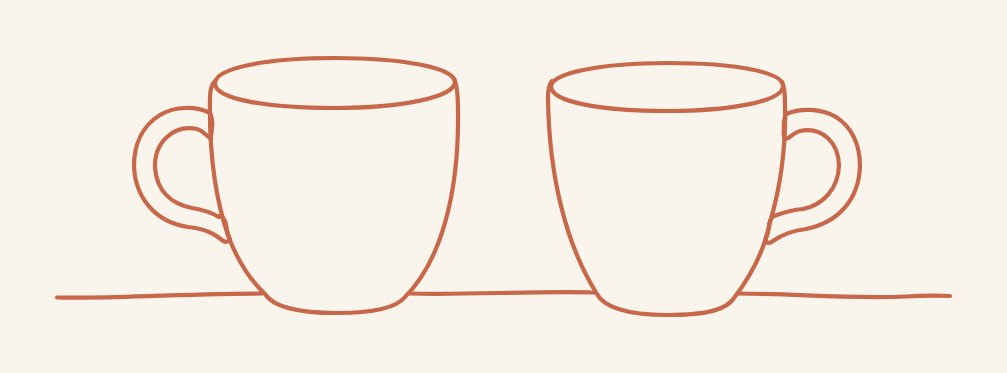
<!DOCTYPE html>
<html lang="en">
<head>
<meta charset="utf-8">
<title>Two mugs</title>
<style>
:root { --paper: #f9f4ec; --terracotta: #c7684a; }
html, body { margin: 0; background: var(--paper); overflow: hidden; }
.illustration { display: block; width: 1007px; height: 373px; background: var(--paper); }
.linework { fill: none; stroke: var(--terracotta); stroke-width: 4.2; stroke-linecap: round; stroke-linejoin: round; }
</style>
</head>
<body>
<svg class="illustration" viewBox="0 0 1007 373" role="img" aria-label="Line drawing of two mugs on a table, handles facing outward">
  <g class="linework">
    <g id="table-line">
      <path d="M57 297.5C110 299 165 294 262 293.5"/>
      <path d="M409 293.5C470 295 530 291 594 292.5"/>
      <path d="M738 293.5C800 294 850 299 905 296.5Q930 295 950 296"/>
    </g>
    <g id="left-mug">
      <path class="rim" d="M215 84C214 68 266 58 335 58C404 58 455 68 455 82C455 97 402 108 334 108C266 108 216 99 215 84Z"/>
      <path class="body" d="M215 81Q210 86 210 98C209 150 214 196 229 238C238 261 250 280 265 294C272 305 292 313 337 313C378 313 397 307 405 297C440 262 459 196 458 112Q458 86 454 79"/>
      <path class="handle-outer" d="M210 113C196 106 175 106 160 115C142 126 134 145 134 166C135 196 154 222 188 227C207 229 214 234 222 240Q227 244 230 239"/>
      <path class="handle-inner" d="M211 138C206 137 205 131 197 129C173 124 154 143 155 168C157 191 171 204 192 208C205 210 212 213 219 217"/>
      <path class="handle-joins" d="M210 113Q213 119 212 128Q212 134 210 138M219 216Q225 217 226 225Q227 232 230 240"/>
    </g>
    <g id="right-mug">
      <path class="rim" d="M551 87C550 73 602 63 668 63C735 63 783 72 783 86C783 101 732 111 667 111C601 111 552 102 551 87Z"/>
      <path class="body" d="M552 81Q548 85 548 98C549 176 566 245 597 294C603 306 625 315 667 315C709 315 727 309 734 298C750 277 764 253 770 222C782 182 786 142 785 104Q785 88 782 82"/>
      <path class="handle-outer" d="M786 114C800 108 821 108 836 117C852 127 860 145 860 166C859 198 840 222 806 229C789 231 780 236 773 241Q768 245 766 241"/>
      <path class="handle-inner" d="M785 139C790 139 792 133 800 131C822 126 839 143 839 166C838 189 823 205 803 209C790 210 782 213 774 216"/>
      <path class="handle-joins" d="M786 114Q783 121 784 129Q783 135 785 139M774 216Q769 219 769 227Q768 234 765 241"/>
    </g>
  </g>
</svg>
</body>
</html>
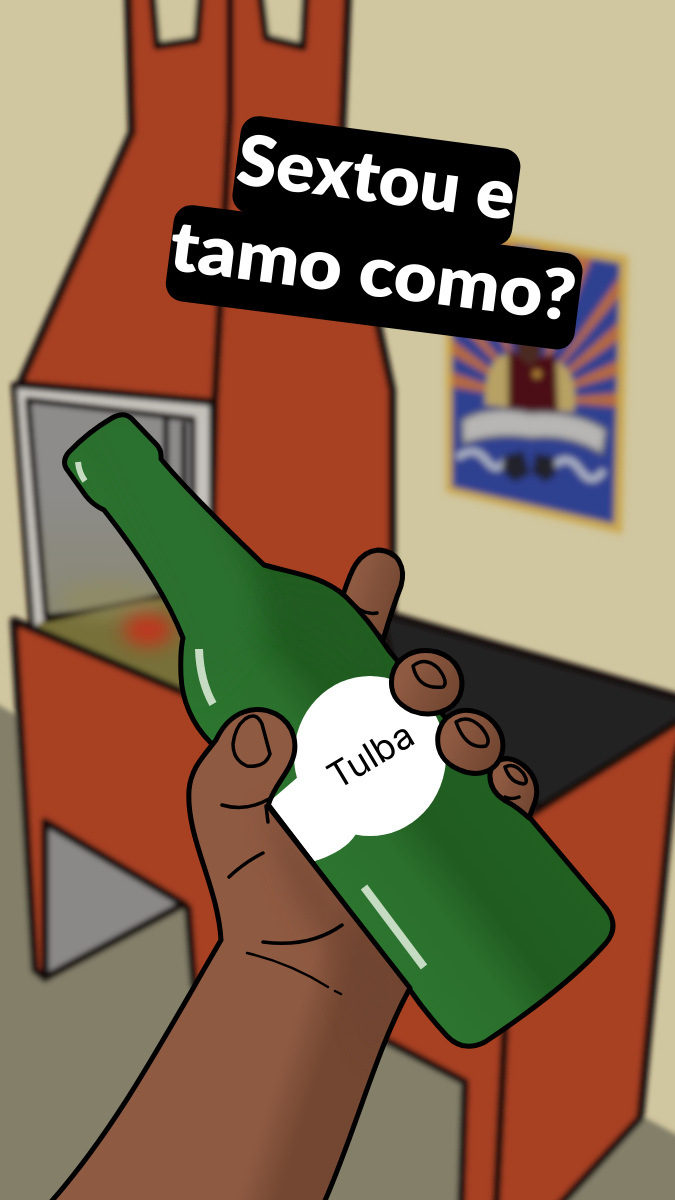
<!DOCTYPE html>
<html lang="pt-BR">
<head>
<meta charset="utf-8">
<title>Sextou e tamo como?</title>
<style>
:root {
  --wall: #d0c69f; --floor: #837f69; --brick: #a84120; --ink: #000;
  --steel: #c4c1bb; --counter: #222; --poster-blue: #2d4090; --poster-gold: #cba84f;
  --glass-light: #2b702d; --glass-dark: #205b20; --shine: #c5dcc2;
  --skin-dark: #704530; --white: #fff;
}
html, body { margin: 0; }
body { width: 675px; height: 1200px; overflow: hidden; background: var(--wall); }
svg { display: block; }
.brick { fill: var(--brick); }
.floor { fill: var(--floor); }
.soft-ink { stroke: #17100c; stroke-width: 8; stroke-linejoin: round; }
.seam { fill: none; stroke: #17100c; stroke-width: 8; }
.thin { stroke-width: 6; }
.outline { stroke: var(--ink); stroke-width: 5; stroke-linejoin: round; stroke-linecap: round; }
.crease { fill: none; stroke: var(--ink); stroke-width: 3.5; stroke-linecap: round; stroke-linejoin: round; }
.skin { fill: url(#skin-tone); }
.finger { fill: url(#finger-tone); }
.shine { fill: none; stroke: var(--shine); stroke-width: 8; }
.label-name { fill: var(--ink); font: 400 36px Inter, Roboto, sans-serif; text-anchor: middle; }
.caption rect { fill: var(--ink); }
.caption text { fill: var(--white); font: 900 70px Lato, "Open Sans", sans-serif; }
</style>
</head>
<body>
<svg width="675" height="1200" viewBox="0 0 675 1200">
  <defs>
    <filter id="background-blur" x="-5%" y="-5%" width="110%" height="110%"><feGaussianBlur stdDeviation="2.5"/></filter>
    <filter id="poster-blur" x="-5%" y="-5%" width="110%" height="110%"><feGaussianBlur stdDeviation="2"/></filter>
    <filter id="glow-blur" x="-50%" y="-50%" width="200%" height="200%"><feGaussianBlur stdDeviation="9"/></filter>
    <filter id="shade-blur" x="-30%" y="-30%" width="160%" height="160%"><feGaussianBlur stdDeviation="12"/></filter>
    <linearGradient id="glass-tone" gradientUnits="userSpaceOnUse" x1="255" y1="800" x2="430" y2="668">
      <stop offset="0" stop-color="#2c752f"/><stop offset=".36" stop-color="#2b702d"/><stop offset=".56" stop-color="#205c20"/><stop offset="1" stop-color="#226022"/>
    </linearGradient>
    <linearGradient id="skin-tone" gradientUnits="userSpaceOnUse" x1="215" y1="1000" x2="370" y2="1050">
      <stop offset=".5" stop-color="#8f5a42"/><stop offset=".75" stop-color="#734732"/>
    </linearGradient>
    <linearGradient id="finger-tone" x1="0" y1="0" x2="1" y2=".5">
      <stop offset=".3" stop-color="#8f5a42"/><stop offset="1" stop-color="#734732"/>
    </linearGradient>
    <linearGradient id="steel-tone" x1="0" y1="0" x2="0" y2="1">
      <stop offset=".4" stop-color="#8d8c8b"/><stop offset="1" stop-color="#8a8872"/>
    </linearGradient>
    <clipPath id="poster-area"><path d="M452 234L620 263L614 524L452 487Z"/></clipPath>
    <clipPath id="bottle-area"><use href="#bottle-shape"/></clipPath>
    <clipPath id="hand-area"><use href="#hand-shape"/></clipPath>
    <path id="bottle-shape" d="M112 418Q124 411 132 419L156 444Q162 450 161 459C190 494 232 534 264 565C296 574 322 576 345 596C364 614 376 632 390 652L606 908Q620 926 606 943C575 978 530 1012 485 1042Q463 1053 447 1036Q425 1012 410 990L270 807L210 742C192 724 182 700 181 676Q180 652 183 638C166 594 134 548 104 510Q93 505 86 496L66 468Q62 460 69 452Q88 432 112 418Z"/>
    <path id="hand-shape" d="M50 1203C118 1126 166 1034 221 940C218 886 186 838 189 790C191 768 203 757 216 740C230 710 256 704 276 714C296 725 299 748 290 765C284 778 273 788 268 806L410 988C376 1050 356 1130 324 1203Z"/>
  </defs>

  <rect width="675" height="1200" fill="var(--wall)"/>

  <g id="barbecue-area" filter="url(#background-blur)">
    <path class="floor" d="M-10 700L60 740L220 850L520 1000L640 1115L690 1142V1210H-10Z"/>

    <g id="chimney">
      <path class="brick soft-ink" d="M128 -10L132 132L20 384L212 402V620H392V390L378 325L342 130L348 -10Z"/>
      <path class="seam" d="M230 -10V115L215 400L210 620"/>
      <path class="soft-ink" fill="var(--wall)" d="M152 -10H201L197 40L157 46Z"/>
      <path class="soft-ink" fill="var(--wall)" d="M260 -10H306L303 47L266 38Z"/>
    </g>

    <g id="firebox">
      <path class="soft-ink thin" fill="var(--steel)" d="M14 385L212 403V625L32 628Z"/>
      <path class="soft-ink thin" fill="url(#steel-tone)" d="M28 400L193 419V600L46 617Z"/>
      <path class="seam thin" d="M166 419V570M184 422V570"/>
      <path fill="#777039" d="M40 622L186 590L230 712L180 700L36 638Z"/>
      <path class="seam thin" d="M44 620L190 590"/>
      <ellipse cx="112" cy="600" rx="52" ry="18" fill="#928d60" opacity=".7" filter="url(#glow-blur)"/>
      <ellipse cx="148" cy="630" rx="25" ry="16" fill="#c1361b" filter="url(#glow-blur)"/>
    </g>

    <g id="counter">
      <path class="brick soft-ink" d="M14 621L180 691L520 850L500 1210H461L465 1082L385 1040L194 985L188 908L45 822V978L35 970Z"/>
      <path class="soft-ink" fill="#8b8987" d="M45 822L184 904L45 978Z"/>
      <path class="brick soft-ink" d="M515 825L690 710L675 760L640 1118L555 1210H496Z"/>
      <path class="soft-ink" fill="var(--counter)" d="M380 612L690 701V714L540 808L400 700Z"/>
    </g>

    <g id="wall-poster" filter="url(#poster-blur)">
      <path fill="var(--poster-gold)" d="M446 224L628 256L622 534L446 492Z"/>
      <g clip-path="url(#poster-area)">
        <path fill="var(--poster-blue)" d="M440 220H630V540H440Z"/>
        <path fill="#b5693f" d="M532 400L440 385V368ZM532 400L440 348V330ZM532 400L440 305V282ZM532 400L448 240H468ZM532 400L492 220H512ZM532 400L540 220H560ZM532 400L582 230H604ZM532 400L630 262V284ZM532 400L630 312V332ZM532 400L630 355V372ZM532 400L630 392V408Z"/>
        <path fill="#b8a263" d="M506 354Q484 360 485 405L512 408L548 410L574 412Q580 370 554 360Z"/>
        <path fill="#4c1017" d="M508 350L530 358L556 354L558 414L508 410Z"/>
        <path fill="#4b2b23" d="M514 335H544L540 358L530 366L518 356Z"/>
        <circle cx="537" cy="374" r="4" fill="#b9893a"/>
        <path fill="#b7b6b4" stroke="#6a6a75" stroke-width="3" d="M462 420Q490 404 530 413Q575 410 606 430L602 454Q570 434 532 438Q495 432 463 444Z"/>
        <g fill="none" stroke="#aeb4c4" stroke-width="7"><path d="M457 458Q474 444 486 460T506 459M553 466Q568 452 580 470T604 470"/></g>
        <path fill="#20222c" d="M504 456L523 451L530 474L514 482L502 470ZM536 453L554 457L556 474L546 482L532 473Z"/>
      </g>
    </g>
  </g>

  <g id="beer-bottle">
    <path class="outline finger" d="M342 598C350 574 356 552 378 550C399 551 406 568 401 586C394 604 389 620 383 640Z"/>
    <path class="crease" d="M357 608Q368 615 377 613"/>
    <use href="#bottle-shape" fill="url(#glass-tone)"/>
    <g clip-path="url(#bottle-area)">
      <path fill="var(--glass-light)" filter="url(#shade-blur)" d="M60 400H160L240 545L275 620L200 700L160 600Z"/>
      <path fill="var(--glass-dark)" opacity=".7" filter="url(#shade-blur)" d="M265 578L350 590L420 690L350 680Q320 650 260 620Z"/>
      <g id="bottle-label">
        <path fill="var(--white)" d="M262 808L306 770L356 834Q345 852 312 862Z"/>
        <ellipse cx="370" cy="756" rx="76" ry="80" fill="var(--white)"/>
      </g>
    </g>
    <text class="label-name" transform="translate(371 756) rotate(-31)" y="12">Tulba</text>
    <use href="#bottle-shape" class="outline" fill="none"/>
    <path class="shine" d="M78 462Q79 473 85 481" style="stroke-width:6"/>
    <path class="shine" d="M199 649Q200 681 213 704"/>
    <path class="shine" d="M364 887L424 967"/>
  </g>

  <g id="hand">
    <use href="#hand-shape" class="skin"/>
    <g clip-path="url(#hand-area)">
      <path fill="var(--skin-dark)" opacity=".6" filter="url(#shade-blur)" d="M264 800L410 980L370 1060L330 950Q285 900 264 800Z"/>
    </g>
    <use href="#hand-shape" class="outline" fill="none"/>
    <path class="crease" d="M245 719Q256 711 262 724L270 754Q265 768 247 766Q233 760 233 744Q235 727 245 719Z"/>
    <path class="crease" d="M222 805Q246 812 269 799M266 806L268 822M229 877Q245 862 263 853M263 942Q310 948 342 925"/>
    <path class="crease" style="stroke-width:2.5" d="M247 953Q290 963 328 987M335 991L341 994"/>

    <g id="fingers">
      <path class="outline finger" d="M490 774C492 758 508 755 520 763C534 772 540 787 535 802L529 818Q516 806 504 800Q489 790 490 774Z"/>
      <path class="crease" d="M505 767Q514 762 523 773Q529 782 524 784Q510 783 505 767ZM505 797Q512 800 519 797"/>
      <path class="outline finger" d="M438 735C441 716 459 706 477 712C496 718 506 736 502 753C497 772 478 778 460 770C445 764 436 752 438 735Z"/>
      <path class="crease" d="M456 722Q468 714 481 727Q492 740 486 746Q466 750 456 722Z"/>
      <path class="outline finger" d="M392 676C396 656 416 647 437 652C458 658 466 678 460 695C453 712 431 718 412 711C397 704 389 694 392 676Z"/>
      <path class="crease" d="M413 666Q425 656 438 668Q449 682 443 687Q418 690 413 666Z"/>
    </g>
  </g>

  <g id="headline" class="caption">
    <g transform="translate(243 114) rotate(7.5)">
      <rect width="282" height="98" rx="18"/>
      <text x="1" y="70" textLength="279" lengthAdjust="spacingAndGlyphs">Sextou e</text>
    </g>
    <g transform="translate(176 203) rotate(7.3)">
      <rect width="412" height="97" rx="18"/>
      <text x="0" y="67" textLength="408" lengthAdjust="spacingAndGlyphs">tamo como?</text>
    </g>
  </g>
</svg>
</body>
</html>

=====

For this exercise, find all lines in the records containing the word "feGaussianBlur" and copy them.

    <filter id="background-blur" x="-5%" y="-5%" width="110%" height="110%"><feGaussianBlur stdDeviation="2.5"/></filter>
    <filter id="poster-blur" x="-5%" y="-5%" width="110%" height="110%"><feGaussianBlur stdDeviation="2"/></filter>
    <filter id="glow-blur" x="-50%" y="-50%" width="200%" height="200%"><feGaussianBlur stdDeviation="9"/></filter>
    <filter id="shade-blur" x="-30%" y="-30%" width="160%" height="160%"><feGaussianBlur stdDeviation="12"/></filter>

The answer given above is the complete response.